== Problem to solve ==
Each line in the entries below that holds the string "define" is to be listed.

##### Records provided #####

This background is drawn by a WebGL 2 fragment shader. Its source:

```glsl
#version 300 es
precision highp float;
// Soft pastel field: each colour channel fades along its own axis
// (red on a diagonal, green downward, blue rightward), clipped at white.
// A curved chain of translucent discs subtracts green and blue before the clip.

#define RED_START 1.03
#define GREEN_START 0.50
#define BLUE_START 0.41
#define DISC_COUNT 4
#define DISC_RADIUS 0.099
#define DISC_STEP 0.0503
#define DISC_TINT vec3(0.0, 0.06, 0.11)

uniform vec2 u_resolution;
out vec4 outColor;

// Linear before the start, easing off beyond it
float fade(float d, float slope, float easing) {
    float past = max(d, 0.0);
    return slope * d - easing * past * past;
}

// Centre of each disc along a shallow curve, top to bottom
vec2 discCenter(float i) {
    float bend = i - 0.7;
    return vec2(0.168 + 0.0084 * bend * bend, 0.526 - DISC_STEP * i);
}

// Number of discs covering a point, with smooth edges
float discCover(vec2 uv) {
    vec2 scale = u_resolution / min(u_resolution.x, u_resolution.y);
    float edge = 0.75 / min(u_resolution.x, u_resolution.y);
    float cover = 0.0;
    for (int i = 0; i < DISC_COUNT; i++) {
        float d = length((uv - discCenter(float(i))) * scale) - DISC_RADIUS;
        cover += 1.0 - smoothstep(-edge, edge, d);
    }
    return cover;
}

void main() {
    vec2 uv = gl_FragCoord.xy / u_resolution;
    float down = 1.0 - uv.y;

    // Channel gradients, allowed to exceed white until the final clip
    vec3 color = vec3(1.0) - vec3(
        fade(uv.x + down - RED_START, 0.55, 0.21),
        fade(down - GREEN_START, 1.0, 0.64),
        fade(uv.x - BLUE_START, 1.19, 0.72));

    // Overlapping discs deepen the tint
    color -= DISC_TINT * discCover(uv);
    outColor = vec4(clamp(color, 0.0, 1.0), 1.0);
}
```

#####

== Output for this task ==
#define RED_START 1.03
#define GREEN_START 0.50
#define BLUE_START 0.41
#define DISC_COUNT 4
#define DISC_RADIUS 0.099
#define DISC_STEP 0.0503
#define DISC_TINT vec3(0.0, 0.06, 0.11)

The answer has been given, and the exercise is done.